Lesson 1 - Introduction to Natural Hazards

Study Guide Overview

This lesson defines disasters. It classifies them and describes different phases of a disaster. It
outlines general effects and how to prevent, prepare and mitigate these effects.

Learning Objectives
  • Describe when a hazard becomes a disaster.
  • Identify the conditions for a disaster to occur.
  • Describe hazard risk and how a community or individual becomes vulnerable to a disaster.
  • Explain how human activities both before and after the disaster takes place can add to a disaster's impact.
  • Rank disasters according to the number of people killed and the areas of the world in which they take place.
  • Show how a country's economy makes it more vulnerable to a disaster.
  • List the phases of a disaster.
  • Explain the primary activities of government and volunteer organizations during these phases.
  • Compare the importance of disaster prevention and mitigation.
  • Compare these with disaster response.
  • List and explain components of disaster planning.
Learning Activities
  • Read Chapter 1 in the text.
  • Study Table 1.1.
  • Review Appendix l.
Complete the self-assessment test.
Lesson 1 Self-Assessment Test Multiple Choice : tick the correct answer(s):
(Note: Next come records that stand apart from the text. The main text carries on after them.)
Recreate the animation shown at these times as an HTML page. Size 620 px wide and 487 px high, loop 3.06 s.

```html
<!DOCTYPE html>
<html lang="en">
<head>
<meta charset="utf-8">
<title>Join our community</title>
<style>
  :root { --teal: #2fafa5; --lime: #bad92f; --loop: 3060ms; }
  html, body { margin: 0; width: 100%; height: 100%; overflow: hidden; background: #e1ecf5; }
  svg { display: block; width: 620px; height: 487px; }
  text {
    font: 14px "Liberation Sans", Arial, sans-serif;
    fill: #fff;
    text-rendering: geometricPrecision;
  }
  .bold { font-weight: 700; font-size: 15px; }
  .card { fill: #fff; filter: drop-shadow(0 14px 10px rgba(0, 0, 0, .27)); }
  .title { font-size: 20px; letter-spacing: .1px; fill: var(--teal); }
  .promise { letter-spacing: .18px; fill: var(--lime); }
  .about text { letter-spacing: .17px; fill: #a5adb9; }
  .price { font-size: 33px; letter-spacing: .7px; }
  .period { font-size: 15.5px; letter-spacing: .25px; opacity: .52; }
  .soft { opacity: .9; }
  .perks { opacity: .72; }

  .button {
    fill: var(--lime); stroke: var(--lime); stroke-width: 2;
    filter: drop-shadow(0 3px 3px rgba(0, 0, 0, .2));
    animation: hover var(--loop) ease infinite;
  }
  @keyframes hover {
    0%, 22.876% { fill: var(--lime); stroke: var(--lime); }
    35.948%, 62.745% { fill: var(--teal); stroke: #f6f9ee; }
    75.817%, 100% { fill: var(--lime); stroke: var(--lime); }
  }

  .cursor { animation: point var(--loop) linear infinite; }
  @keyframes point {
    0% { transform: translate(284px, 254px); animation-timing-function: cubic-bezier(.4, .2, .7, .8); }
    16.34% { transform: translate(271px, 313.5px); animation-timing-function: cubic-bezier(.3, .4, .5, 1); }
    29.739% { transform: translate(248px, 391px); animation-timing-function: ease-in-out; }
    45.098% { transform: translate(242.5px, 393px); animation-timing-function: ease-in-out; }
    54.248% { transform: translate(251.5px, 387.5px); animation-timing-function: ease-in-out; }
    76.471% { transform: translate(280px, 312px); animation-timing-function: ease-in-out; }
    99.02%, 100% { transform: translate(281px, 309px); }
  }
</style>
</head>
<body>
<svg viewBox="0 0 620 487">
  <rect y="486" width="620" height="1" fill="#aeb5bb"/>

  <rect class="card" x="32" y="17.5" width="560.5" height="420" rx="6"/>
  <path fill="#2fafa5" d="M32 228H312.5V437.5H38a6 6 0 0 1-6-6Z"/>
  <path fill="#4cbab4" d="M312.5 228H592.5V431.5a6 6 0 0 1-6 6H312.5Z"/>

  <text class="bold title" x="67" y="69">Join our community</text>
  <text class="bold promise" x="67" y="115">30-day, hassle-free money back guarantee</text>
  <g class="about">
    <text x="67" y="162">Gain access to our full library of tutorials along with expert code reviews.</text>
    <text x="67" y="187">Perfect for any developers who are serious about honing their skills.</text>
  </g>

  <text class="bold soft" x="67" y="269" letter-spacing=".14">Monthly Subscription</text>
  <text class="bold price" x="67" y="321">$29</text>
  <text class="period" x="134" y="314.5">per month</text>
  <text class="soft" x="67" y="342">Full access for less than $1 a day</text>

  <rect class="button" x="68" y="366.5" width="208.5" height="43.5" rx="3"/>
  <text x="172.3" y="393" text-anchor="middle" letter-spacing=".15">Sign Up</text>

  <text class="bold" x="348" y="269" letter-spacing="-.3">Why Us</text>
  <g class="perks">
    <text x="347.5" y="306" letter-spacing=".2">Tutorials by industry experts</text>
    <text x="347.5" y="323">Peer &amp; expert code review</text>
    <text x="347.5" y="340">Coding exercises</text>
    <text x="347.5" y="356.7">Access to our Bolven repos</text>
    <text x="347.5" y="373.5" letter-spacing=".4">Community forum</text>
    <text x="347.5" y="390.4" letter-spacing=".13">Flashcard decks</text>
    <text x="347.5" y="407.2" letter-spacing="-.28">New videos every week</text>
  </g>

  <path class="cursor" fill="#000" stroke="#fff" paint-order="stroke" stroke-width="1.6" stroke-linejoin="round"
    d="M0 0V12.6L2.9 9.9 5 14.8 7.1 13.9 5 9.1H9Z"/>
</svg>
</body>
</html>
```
1. A natural hazard is:
a) a flood, earthquake or similar unpredictable natural event
b) an extreme natural phenomenon that causes death and destruction
c) people located in a natural environment that may disrupt or threaten their safety
and property
d) any natural catastrophe targeted by government agencies as threatening to
a population
e) an unpredictable event that disturbs the natural order of the environment

2. The people living in Tokyo, Japan, are less vulnerable to earthquakes than those living in Nicaragua because:
a) they have a higher standard of living
b) they live farther away from the earthquake belt
c) fewer earthquakes take place in Japan
d) Japan has fewer active volcanoes
e) Japan has good building codes and earthquake training

3. A disaster is defined according to:
a) its human consequences
b) its cause
c) the number of deaths it causes
d) its measurable severity
e) the country where it takes place

4. The largest annual death toll during the 1970s was caused by:
a) floods
b) earthquakes
c) tropical cyclones
d) drought
e) all other disasters

5. Technology can now identify hazards and estimate their impact on an area. This permits:
a) planning evacuation routes
b) applying for government aid and setting up monitoring stations
c) preventing the disaster or reducing its impact
d) reacting to the disasters when they occur
e) knowing when the disaster will take place

6. Pre-disaster planning will make possible:
a) the prevention of the disaster
b) the effective application of aid where prevention is not possible
c) self-sufficiency in dealing with natural hazards
d) anticipating the consequences of a disaster
e) all of the above

7. Effective hazard management will largely rely on:
a) volunteers
b) government agencies
c) emergency responses
d) pre-disaster planning
e) establishing emergency relief agencies

8. Although each type of disaster can have a different cause, they all cause predictable problems in the following areas:
a) environmental and health
b) administration and managerial
c) social and economic
d) a and c
e) a, b, and c

True or False

Indicate T or F:

_____ 9. The transitional period and the reconstruction period take place during the post-disaster phase.

_____ 10. Epidemics generally result from disasters.

_____ 11. Disasters create a need for total food and shelter replacement.

_____ 12. Local economies often collapse for a long time when disaster strikes.

_____ 13. Environmental effects differ greatly depending on the type of disaster.

_____ 14. Earthquakes and floods regularly cause many injuries requiring medical care.

_____ 15. Small, community-based organizations can function more effectively during a disaster than large, formal ones.

_____ 16. When community activities are back to normal following a disaster, disaster management planning has achieved its purpose.

_____ 17. A disaster strains only the resources of those directly affected by it.
Answer Key
1. c
2. e
3. a
4. b
5. c
6. e
7. d
8. e
9. T
10. F
11. F
12. F
13. T
14. F
15. T
16. F
17. F



  1. Keep up the hard work!!!! it's indeed a very interesting article

  2. very helpful article indeed